§ **Source texts of formatted documents**:
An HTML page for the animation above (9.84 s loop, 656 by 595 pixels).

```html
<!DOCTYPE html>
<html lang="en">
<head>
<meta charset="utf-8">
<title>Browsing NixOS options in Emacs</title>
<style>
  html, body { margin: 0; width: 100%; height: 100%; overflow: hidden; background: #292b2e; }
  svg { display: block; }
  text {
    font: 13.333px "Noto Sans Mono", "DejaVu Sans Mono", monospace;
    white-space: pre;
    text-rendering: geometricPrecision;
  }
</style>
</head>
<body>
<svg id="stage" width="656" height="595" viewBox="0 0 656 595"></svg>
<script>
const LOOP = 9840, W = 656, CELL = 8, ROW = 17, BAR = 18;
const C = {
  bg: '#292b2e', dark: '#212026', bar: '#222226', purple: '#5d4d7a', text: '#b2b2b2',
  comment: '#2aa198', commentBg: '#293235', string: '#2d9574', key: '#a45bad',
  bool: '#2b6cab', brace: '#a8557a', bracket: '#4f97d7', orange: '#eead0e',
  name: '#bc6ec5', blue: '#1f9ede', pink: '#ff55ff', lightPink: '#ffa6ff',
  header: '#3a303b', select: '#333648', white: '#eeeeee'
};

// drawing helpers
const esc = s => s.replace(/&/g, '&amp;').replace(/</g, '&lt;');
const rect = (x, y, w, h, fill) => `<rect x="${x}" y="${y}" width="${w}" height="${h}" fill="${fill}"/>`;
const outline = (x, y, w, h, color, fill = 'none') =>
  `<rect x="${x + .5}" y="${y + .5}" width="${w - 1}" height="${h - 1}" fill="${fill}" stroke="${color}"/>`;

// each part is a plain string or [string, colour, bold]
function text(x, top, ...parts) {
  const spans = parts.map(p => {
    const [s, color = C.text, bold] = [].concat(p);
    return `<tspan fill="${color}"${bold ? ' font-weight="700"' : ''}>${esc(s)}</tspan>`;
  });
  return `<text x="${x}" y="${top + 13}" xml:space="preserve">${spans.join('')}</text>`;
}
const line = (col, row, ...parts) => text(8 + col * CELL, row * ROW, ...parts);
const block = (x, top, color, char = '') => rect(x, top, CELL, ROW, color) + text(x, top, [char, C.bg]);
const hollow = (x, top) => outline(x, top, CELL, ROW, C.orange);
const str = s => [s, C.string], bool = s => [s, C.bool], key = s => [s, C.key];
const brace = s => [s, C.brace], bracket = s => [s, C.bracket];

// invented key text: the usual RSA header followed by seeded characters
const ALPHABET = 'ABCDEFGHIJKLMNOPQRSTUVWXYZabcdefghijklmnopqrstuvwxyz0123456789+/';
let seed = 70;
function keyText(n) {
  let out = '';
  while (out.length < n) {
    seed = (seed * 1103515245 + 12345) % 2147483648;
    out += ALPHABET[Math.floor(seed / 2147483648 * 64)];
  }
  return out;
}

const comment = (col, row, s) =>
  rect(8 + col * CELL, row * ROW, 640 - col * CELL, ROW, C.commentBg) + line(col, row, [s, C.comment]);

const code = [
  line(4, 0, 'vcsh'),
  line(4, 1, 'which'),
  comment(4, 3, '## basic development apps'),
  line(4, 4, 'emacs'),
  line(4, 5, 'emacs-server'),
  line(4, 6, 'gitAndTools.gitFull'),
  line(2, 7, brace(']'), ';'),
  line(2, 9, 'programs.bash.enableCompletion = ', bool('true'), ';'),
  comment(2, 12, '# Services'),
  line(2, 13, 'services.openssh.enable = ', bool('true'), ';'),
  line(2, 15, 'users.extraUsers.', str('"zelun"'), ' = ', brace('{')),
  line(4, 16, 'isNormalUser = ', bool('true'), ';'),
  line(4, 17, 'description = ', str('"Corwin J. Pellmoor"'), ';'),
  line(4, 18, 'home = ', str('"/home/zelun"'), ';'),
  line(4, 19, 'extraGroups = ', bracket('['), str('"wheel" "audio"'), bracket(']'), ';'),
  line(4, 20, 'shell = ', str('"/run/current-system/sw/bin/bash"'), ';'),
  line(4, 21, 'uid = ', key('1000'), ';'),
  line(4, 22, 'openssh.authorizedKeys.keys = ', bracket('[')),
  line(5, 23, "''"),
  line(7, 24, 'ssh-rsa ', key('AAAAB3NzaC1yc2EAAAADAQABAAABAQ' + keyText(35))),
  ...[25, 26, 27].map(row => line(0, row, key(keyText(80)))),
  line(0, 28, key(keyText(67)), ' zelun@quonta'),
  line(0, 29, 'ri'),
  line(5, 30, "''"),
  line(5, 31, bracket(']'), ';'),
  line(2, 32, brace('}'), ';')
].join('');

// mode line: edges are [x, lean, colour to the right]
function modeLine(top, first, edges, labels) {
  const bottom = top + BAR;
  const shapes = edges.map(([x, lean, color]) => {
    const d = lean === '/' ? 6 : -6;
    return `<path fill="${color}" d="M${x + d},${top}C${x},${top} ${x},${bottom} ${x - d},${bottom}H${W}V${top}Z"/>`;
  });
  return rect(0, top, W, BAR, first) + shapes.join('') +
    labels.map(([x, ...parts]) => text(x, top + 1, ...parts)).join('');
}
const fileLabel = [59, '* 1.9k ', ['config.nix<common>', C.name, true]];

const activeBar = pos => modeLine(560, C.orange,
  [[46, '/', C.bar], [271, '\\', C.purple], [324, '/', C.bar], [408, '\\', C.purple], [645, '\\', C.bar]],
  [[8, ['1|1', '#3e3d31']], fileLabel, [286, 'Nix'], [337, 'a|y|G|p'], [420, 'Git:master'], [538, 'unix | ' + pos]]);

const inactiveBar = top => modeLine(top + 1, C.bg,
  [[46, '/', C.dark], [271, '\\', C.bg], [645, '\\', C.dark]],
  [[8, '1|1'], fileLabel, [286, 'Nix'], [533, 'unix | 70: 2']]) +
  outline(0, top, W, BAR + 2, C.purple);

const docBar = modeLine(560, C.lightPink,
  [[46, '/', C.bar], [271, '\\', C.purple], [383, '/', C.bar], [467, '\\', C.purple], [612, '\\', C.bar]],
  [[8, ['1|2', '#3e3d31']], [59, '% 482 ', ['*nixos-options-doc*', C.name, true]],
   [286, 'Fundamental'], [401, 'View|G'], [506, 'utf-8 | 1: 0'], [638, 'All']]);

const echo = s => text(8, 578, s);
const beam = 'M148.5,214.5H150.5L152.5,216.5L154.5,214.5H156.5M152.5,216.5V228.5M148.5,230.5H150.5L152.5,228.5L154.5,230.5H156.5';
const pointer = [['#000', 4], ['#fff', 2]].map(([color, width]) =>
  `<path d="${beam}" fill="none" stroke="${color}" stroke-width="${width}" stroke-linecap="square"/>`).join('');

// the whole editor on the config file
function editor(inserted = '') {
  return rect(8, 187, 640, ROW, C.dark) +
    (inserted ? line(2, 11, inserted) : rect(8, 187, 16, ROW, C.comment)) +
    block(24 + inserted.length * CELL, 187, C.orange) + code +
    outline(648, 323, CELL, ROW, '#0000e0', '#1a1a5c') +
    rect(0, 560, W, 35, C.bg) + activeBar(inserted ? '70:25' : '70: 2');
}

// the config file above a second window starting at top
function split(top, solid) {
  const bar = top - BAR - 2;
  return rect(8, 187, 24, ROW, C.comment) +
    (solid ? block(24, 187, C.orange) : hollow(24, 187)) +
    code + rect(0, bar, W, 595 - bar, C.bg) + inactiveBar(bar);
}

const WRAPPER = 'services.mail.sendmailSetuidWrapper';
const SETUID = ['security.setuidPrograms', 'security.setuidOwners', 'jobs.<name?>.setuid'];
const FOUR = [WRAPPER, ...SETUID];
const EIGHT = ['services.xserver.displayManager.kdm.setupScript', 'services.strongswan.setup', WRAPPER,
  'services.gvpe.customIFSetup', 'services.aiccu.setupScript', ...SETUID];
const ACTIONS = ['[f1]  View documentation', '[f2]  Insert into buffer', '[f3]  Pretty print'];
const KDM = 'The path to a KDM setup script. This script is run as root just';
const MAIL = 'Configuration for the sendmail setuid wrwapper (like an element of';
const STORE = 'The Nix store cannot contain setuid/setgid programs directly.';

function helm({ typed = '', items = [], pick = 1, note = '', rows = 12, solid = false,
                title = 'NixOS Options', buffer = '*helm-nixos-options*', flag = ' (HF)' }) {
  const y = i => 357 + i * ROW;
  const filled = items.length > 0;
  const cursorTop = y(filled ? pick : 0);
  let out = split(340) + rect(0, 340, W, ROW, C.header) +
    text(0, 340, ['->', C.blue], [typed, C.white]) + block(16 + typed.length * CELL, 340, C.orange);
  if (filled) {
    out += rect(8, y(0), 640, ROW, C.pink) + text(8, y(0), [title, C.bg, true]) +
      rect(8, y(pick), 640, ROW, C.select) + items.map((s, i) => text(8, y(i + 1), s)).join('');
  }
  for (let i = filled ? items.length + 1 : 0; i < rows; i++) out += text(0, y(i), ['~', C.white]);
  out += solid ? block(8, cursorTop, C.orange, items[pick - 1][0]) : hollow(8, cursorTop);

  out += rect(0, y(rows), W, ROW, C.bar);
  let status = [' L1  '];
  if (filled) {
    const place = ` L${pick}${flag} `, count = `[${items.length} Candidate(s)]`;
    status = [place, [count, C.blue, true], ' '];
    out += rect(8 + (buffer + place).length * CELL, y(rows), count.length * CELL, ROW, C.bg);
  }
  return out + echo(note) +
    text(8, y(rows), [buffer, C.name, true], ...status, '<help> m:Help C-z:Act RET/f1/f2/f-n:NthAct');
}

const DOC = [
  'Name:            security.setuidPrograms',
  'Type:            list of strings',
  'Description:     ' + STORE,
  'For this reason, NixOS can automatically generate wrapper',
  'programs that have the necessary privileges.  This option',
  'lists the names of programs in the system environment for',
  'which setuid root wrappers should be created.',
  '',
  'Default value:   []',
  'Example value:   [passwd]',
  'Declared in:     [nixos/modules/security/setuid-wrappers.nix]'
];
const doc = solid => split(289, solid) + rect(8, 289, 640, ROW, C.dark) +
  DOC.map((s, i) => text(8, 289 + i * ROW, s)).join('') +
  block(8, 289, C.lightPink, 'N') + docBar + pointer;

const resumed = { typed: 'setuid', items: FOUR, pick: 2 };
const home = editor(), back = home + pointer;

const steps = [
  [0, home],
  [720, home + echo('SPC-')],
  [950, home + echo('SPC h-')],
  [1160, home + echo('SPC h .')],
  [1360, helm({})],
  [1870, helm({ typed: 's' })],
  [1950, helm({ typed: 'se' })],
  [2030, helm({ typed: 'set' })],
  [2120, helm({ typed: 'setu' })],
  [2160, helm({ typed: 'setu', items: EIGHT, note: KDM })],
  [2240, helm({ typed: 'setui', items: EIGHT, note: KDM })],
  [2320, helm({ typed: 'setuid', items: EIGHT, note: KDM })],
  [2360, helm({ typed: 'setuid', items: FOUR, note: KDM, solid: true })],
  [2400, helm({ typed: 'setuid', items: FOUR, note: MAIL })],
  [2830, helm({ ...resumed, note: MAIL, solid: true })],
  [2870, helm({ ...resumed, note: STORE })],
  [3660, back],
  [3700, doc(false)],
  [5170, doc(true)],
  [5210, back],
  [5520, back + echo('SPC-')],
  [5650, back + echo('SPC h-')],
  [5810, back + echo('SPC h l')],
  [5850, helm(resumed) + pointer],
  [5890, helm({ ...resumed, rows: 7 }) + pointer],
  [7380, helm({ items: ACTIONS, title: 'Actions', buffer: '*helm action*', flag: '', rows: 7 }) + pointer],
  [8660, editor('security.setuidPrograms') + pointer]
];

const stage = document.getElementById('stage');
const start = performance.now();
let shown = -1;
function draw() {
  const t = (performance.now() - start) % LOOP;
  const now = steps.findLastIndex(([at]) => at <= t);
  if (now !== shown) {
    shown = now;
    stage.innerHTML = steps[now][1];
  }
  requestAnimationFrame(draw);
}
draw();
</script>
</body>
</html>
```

§ **WHAT YOU HAVE TO DO**:
Please report the number of lines in the data that include the word "bottom", and add no other text.

§ **COMPLETED TASK**:
2